At the end of the tour, our tour guide led us further and further into the bustling nightlife of Taiwanese people in the Snake Alley and the Huaxi Street Night Market. Every corner of these two locations gave me a soft touch of life in Vietnam the early 2000s, in which people still have to struggle by any means to make ends meet after the wartime. At the night market, multiple types of food with low prices for people who do labor work to get by and have late-night meals before they head back home with their families. The LED lights brighten the dark street, lighten the lively faces of hustlers in the middle of a humid rainy night in Taiwan. 

Pig leg noodle & duck blood jelly at Huaxi Street Night Market

The tour ended with us separating our way at the night market to find some savory evening snacks after 3 hours of walking around.

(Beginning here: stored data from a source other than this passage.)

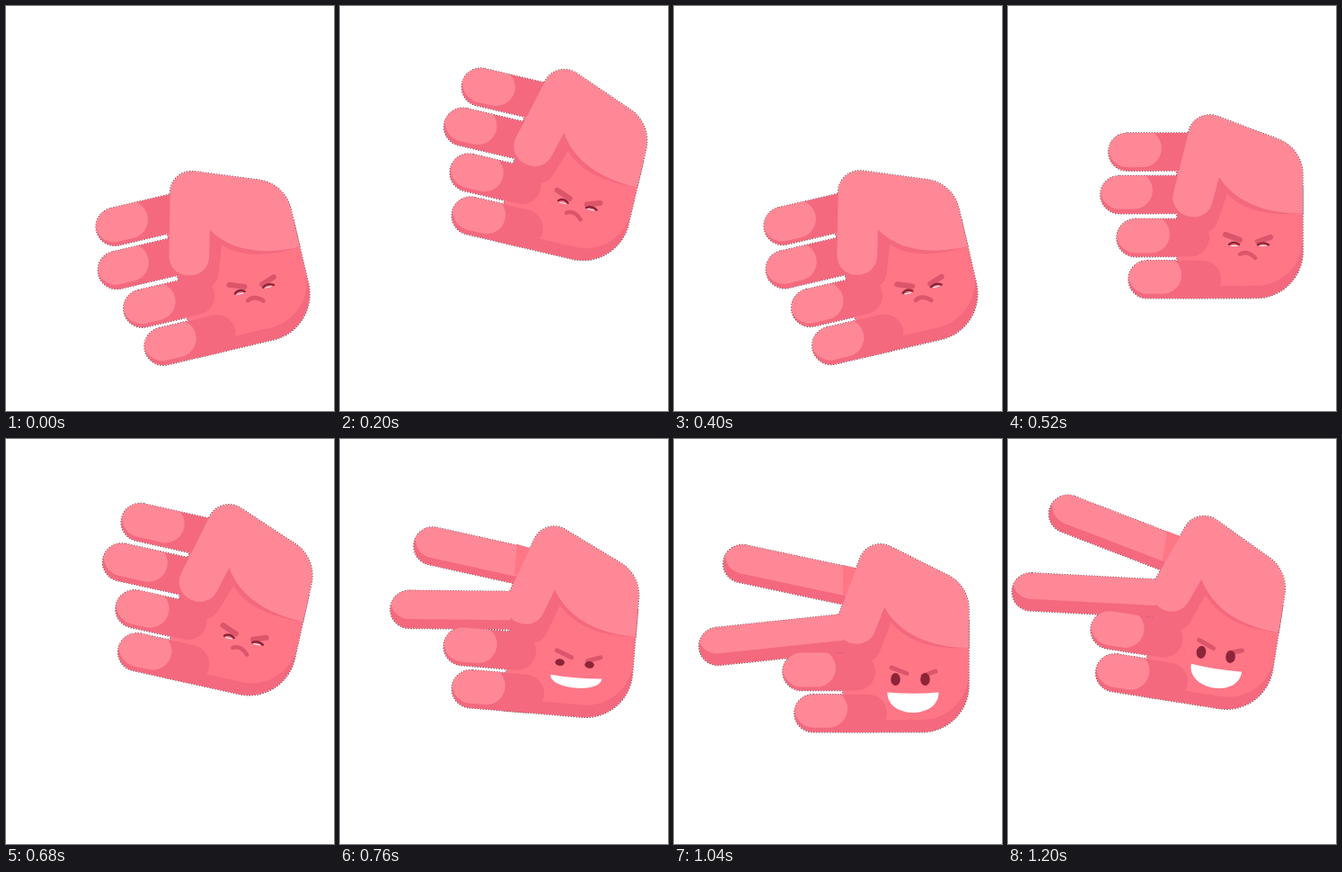
These frames come from a looping animation (365 px wide and 450 px high, 1240 ms). An HTML page with a canvas:

```html
<!DOCTYPE html>
<html lang="en">
<head>
<meta charset="utf-8">
<title>Rock, scissors</title>
<style>
html, body { margin: 0; width: 100%; height: 100%; overflow: hidden; background: #fff; }
canvas { display: block; width: 365px; height: 450px; }
</style>
</head>
<body>
<canvas id="stage" width="365" height="450"></canvas>
<script>
const ctx = document.getElementById('stage').getContext('2d');
const LOOP = 1240, STEP = 40, R = 21;
const LIGHT = '#ff8896', MID = '#ff7687', DARK = '#f4697e';
const BROW = '#db566b', EYE = '#8d2437', EDGE = 'rgba(105,30,45,.8)';

const mix = (a, b, k) => a + (b - a) * k;
const ramp = (t0, t1, t) => Math.min(1, Math.max(0, (t - t0) / (t1 - t0)));
const ease = (t0, t1, t) => (1 - Math.cos(Math.PI * ramp(t0, t1, t))) / 2;

// Wrist angle: one and a half swings from low to high, then down to rest
function wrist(t) {
  const low = 18, period = 402, top = low + period * 1.5;
  const wave = -Math.cos(2 * Math.PI * (Math.min(t, top) - low) / period);
  return 13.8 * wave * (1 - ease(640, 840, t));
}

function fill(path, color) {
  ctx.fillStyle = color;
  ctx.fill(path);
}

function line(d, color, width) {
  ctx.strokeStyle = color;
  ctx.lineWidth = width;
  ctx.stroke(new Path2D(d));
}

function capsule(x0, x1, y) {
  const p = new Path2D();
  p.roundRect(x0, y - R, x1 - x0, R * 2, R);
  return p;
}

// Back of the hand with the thumb; k goes from fist to scissors
function backShape(k) {
  const at = (x0, y0, x1, y1) => [mix(x0, x1, k), mix(y0, y1, k)];
  const crook = at(235, 189, 233, 180);
  const tipRight = at(222, 238, 211, 217), tipLeft = at(179, 227, 166, 212);
  const top = at(208, 112, 227, 97.5), shoulder = at(328, 157.5, 328, 165);
  const p = new Path2D();
  p.moveTo(328, 230);
  p.quadraticCurveTo(260, 229, ...crook);
  p.arcTo(...tipRight, ...tipLeft, R);
  p.arcTo(...tipLeft, ...top, R);
  p.arcTo(...top, ...shoulder, 24);
  p.arcTo(...shoulder, 328, 230, 42);
  p.closePath();
  return p;
}

function shadeShape(k) {
  const low = mix(251, 240, k);
  const p = new Path2D();
  p.moveTo(328, 230);
  p.quadraticCurveTo(269, 234, mix(244, 238, k), mix(208, 194, k));
  p.arcTo(mix(229, 219, k), low, 188, low, 18);
  p.lineTo(188, low);
  p.lineTo(188, 200);
  p.lineTo(mix(235, 233, k), mix(189, 180, k));
  p.closePath();
  return p;
}

// A finger pointing left from its base; pad is the length of the lit part
function finger(x, y, len, angle, pad, drop) {
  const m = new DOMMatrix().translate(x, y).rotate(angle);
  const left = -len - R;
  return { m, body: capsule(left, R, 0), pad: capsule(left, left + pad, -drop) };
}

function drawFinger(f) {
  ctx.save();
  ctx.transform(f.m.a, f.m.b, f.m.c, f.m.d, f.m.e, f.m.f);
  fill(f.body, DARK);
  ctx.clip(f.body);
  fill(f.pad, LIGHT);
  ctx.restore();
}

const palm = new Path2D('M188 180L230 200H328V272A52 52 0 0 1 276 323.7H188Z');
const palmLit = new Path2D('M188 140H328V258A52 52 0 0 1 276 310H188Z');
const knuckle = new Path2D('M188 138L204 142V172H188Z');

function grumpyFace() {
  line('M242 253L258 259M278 261L292 256', BROW, 6);
  line('M248 265.5H255M280 265.5H287', '#fff', 1);
  line('M246 264Q251 259.5 257 264M278 264.5Q284 260.5 290 264.5', EYE, 2.4);
  line('M258 275Q266 270 275 279', BROW, 4.5);
}

function happyFace(k) {
  line('M242 252L259 258.5M277 261L291 256', BROW, 5);
  const eyes = new Path2D();
  for (const x of [246.5, 279.5]) {
    eyes.moveTo(x + 5.3, 265);
    eyes.ellipse(x, 265, 5.3, 7 * k, 0, 0, Math.PI * 2);
  }
  fill(eyes, EYE);
  const low = 280 + 29.5 * k;
  fill(new Path2D(`M237.5 279.5Q266 282 294.5 279.5C295 ${low} 237 ${low} 237.5 279.5Z`), '#fff');
}

function draw(t) {
  const reach = ease(640, 840, t), fold = ease(670, 840, t);
  const spring = ease(680, 880, t) * (1 - ease(880, 1040, t));
  const lunge = ramp(1120, 1200, t);
  const a = wrist(t) + 9 * lunge;
  const curl = mix(spring, fold, .45);
  const slide = 14 * spring;

  const far = [
    finger(205, mix(161, 164, reach), mix(72, 132, reach), 12 * fold + 3.4 * spring,
      mix(59, 175, reach), mix(4, 10, reach)),
    finger(205, mix(208.5, 212, reach), mix(81, 157, reach), -6 * fold - 2.6 * spring,
      mix(58, 200, reach), mix(5, 13, reach))
  ];
  const near = [
    finger(203 - slide, 256.5, 61, 0, 59, 4),
    finger(216 - slide, 302.7, 61, 0, 59, 5)
  ];
  const back = backShape(curl);

  const edge = new Path2D();
  for (const f of [...far, ...near]) edge.addPath(f.body, f.m);
  edge.addPath(palm);
  edge.addPath(back);

  ctx.setTransform(1, 0, 0, 1, 0, 0);
  ctx.fillStyle = '#fff';
  ctx.fillRect(0, 0, 365, 450);
  // The wrist swings on an arc through the resting point
  ctx.translate(266 - .64 * a + .0134 * a * a - 28.6 * lunge,
    275.5 - 3.56 * a + .017 * a * a + 1.5 * fold + 3.5 * lunge);
  ctx.rotate(a * Math.PI / 180);
  ctx.translate(-266, -275);
  ctx.lineCap = 'round';

  ctx.save();
  ctx.lineCap = 'butt';
  ctx.setLineDash([1.5, 1.5]);
  ctx.strokeStyle = EDGE;
  ctx.lineWidth = 1.6;
  ctx.stroke(edge);
  ctx.restore();

  fill(palm, DARK);
  ctx.save();
  ctx.clip(palm);
  fill(palmLit, MID);
  ctx.restore();

  far.forEach(drawFinger);
  if (fold > .5) fill(knuckle, MID);
  fill(shadeShape(curl), DARK);
  near.forEach(drawFinger);
  fill(back, LIGHT);

  if (fold < .5) grumpyFace();
  else happyFace(fold);
}

const start = performance.now();
function tick(now) {
  const t = Math.max(0, now - start) % LOOP;
  draw(Math.floor(t / STEP) * STEP);
  requestAnimationFrame(tick);
}
draw(0);
requestAnimationFrame(tick);
</script>
</body>
</html>
```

There were so many options to choose from, rice sausage, grilled king oyster mushroom, fish ball soup, fruits, etc. They all looked so irresistible to me. However!! as the weather was a bit chilly that day, I couldn’t help stopping by a noodle restaurant for some heart-warming noodle soup and a small bowl of chunky duck blood jelly. I know many of you guys might feel buzzed regarding the name, and the ingredients of the dishes. But, trust me, you don’t know how good food can be until you try it yourself.

My night came to an end after this filling meal. I got on the train to go back to my hostel and took a good long sleep, preparing for the next exciting journey the next day.

That’s it for day 1, thank you so much for reading!

I will continue writing about my travel experiences in the near future. Stay tuned for my next article of the next few days of my journey in Taiwan.

 

Check out my other posts about this solo trip in Taiwan here:

Taiwan // A full-on 5-day solo itinerary in Taiwan - Day 2 
Taiwan // A full-on 5-day solo itinerary in Taiwan - Day 3 
Taiwan // A full-on 5-day solo itinerary in Taiwan - Day 4 - Stay tuned
Taiwan // A full-on 5-day solo itinerary in Taiwan - Day 5 - Stay tuned
Taiwan // What to expect: Language, Culture, and Eatery
Taiwan // What to expect: Planning the trip & Reviews